Work instruction
Leaving out the pictures, return each line of the entries from the first through the line with "--violet: #a04f9e;", and only those lines.

Data supplied
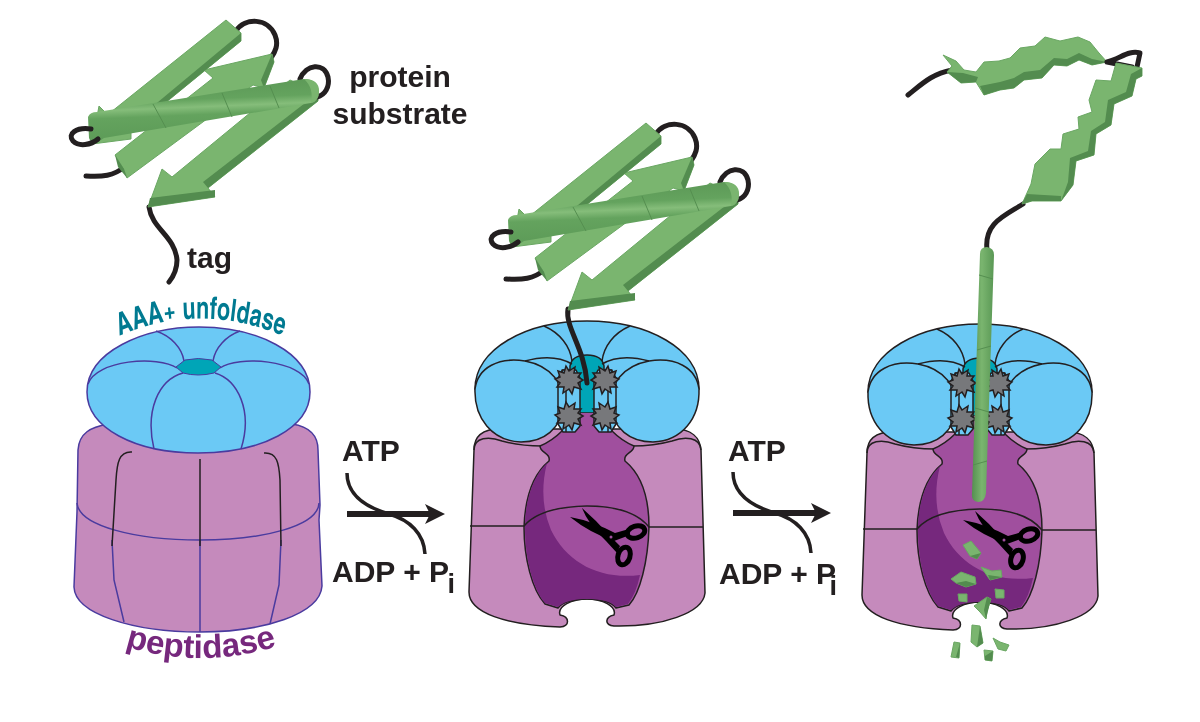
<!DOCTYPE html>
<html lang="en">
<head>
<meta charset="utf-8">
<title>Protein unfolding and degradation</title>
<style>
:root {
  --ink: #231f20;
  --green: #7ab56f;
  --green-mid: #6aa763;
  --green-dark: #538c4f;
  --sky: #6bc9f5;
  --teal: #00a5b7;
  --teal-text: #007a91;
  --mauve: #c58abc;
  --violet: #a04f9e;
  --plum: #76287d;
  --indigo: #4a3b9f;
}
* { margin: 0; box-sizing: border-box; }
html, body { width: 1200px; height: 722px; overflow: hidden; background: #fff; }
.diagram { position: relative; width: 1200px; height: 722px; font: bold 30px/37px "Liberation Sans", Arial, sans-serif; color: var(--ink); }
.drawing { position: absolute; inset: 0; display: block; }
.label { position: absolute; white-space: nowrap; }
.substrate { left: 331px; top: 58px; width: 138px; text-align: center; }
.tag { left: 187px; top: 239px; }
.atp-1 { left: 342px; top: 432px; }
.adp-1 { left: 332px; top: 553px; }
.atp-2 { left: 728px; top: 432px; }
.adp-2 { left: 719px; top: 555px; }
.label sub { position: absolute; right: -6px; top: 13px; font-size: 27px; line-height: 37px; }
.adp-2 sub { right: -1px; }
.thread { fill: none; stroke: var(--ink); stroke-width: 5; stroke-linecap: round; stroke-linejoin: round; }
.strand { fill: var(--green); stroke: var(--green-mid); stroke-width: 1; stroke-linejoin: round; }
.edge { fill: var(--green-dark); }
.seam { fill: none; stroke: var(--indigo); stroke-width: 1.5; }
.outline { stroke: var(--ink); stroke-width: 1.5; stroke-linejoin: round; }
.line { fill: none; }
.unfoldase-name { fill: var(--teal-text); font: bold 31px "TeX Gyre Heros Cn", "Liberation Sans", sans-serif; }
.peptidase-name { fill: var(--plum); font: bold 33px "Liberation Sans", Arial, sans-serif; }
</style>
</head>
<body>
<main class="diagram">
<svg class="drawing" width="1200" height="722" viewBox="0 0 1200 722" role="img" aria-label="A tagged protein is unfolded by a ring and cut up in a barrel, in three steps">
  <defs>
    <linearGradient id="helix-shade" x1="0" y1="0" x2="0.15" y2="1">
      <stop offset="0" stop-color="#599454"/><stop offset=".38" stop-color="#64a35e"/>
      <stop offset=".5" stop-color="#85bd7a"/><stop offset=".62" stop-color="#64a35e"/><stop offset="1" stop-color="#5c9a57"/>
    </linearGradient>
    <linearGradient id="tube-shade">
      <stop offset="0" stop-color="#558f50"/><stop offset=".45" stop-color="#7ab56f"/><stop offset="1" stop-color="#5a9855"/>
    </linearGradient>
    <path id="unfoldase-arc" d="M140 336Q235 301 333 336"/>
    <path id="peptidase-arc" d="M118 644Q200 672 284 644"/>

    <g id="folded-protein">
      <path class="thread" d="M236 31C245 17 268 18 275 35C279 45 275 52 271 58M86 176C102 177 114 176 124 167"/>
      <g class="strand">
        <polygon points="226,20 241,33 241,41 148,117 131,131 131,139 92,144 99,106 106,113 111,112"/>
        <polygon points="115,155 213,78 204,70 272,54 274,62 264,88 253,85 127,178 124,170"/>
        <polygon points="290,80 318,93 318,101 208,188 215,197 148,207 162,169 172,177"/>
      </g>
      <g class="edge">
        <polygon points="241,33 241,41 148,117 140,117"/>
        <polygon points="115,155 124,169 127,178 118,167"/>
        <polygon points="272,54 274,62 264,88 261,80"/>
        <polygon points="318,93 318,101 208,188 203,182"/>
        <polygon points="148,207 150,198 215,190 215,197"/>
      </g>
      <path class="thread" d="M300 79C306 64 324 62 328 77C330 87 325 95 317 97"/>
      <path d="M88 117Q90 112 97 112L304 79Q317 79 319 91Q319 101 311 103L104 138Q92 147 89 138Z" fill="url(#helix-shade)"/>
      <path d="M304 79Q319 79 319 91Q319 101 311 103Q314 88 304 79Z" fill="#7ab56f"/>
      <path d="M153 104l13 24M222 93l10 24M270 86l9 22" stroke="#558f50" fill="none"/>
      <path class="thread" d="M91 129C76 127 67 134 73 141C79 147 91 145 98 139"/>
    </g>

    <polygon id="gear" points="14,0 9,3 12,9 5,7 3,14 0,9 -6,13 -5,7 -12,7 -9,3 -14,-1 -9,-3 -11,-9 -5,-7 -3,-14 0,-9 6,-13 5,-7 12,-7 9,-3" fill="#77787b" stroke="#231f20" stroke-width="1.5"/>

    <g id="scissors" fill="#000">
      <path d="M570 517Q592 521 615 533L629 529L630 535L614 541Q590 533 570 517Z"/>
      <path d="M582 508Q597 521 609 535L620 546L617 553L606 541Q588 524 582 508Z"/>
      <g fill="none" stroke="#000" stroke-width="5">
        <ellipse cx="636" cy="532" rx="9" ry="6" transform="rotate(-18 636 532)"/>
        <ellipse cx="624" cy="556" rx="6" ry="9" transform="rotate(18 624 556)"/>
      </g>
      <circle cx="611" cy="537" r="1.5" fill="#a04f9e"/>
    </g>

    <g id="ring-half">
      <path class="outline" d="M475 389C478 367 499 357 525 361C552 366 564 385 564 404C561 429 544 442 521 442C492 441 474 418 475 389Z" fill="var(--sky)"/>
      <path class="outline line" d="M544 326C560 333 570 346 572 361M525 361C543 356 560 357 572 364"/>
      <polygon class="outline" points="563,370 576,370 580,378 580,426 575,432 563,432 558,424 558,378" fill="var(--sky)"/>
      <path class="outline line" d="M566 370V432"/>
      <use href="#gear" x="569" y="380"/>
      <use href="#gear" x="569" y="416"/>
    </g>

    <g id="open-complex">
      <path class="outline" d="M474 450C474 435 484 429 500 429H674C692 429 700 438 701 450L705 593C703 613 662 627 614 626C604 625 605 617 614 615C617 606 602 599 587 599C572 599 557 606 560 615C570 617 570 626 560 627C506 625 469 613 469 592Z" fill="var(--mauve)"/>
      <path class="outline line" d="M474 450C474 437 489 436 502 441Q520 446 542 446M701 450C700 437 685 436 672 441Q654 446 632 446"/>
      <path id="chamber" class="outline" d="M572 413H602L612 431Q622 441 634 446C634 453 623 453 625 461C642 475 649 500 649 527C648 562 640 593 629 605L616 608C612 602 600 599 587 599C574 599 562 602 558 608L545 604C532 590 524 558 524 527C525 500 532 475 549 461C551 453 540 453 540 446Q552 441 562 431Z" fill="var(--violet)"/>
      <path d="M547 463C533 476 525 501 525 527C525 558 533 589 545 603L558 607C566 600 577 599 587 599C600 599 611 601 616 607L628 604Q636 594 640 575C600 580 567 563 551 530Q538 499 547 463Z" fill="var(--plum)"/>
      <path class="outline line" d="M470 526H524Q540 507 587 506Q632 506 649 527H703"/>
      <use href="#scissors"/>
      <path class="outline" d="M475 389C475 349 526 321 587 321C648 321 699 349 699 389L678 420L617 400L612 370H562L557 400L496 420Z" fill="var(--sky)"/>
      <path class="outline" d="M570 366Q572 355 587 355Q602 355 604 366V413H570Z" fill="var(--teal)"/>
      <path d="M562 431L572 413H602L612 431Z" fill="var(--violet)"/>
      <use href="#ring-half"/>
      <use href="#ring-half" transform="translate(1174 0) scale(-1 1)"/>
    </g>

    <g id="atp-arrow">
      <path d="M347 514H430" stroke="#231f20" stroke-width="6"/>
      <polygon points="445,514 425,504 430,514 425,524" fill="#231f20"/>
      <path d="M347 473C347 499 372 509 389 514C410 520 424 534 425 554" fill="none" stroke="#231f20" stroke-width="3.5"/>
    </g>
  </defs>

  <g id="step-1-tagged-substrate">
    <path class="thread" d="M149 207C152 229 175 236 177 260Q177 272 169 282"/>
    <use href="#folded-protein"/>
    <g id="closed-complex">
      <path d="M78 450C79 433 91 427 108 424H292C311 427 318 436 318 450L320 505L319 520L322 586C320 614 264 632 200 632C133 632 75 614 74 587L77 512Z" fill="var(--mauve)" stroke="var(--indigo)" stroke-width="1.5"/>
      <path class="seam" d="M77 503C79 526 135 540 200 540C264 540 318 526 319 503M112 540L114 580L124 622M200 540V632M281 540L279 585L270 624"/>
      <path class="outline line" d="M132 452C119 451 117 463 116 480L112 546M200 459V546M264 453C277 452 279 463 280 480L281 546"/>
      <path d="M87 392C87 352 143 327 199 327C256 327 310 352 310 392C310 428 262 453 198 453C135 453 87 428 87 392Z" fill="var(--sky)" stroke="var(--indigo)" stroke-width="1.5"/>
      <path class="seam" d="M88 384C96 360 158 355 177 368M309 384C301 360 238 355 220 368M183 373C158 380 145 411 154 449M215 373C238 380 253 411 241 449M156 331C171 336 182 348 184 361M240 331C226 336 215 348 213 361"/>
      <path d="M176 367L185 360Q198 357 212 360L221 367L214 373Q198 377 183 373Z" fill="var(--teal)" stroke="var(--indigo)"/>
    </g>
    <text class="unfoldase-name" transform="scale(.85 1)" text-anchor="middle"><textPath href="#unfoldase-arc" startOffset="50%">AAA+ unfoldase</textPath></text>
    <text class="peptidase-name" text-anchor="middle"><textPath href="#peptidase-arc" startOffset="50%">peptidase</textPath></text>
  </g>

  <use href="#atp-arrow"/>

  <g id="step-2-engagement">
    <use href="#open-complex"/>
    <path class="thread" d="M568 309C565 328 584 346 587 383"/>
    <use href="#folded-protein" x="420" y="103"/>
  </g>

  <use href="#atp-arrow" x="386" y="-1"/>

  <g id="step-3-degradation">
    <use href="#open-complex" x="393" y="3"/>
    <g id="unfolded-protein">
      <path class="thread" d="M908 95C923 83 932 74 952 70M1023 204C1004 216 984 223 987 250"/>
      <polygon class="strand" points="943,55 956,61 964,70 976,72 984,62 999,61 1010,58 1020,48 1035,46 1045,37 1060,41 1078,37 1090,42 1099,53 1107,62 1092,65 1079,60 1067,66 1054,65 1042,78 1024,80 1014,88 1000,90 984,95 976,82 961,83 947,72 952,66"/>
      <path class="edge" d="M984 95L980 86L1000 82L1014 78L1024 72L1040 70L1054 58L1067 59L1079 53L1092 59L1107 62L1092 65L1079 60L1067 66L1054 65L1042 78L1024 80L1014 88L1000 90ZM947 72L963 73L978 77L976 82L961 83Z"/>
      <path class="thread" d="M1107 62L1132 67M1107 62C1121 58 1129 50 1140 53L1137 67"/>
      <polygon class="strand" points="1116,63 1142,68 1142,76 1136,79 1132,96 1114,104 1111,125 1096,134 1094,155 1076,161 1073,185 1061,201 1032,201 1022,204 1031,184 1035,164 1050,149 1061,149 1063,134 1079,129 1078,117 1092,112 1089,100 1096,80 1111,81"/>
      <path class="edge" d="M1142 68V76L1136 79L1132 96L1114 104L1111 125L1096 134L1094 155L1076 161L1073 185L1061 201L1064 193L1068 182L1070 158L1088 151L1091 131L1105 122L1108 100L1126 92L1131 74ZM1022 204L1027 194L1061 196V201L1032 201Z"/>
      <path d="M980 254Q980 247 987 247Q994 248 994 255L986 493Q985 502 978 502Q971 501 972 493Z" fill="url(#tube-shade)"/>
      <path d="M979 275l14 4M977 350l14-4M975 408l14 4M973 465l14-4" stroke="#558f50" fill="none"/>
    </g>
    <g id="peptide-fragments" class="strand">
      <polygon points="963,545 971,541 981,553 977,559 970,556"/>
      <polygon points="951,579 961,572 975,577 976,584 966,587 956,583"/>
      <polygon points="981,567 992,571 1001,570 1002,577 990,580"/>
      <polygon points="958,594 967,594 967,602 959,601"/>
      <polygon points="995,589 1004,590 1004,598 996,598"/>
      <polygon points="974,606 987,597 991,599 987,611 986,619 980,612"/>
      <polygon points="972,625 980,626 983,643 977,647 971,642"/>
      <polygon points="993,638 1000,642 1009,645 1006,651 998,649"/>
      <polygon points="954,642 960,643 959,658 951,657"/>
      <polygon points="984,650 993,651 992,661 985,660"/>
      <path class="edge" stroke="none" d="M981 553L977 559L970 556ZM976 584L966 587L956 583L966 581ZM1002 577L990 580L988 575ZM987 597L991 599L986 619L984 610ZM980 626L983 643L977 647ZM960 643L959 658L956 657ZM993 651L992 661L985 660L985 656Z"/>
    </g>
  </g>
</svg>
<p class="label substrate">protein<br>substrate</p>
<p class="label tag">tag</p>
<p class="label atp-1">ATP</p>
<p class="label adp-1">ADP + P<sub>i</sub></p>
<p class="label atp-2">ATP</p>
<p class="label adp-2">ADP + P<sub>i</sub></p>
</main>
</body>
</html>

Task result
<!DOCTYPE html>
<html lang="en">
<head>
<meta charset="utf-8">
<title>Protein unfolding and degradation</title>
<style>
:root {
  --ink: #231f20;
  --green: #7ab56f;
  --green-mid: #6aa763;
  --green-dark: #538c4f;
  --sky: #6bc9f5;
  --teal: #00a5b7;
  --teal-text: #007a91;
  --mauve: #c58abc;
  --violet: #a04f9e;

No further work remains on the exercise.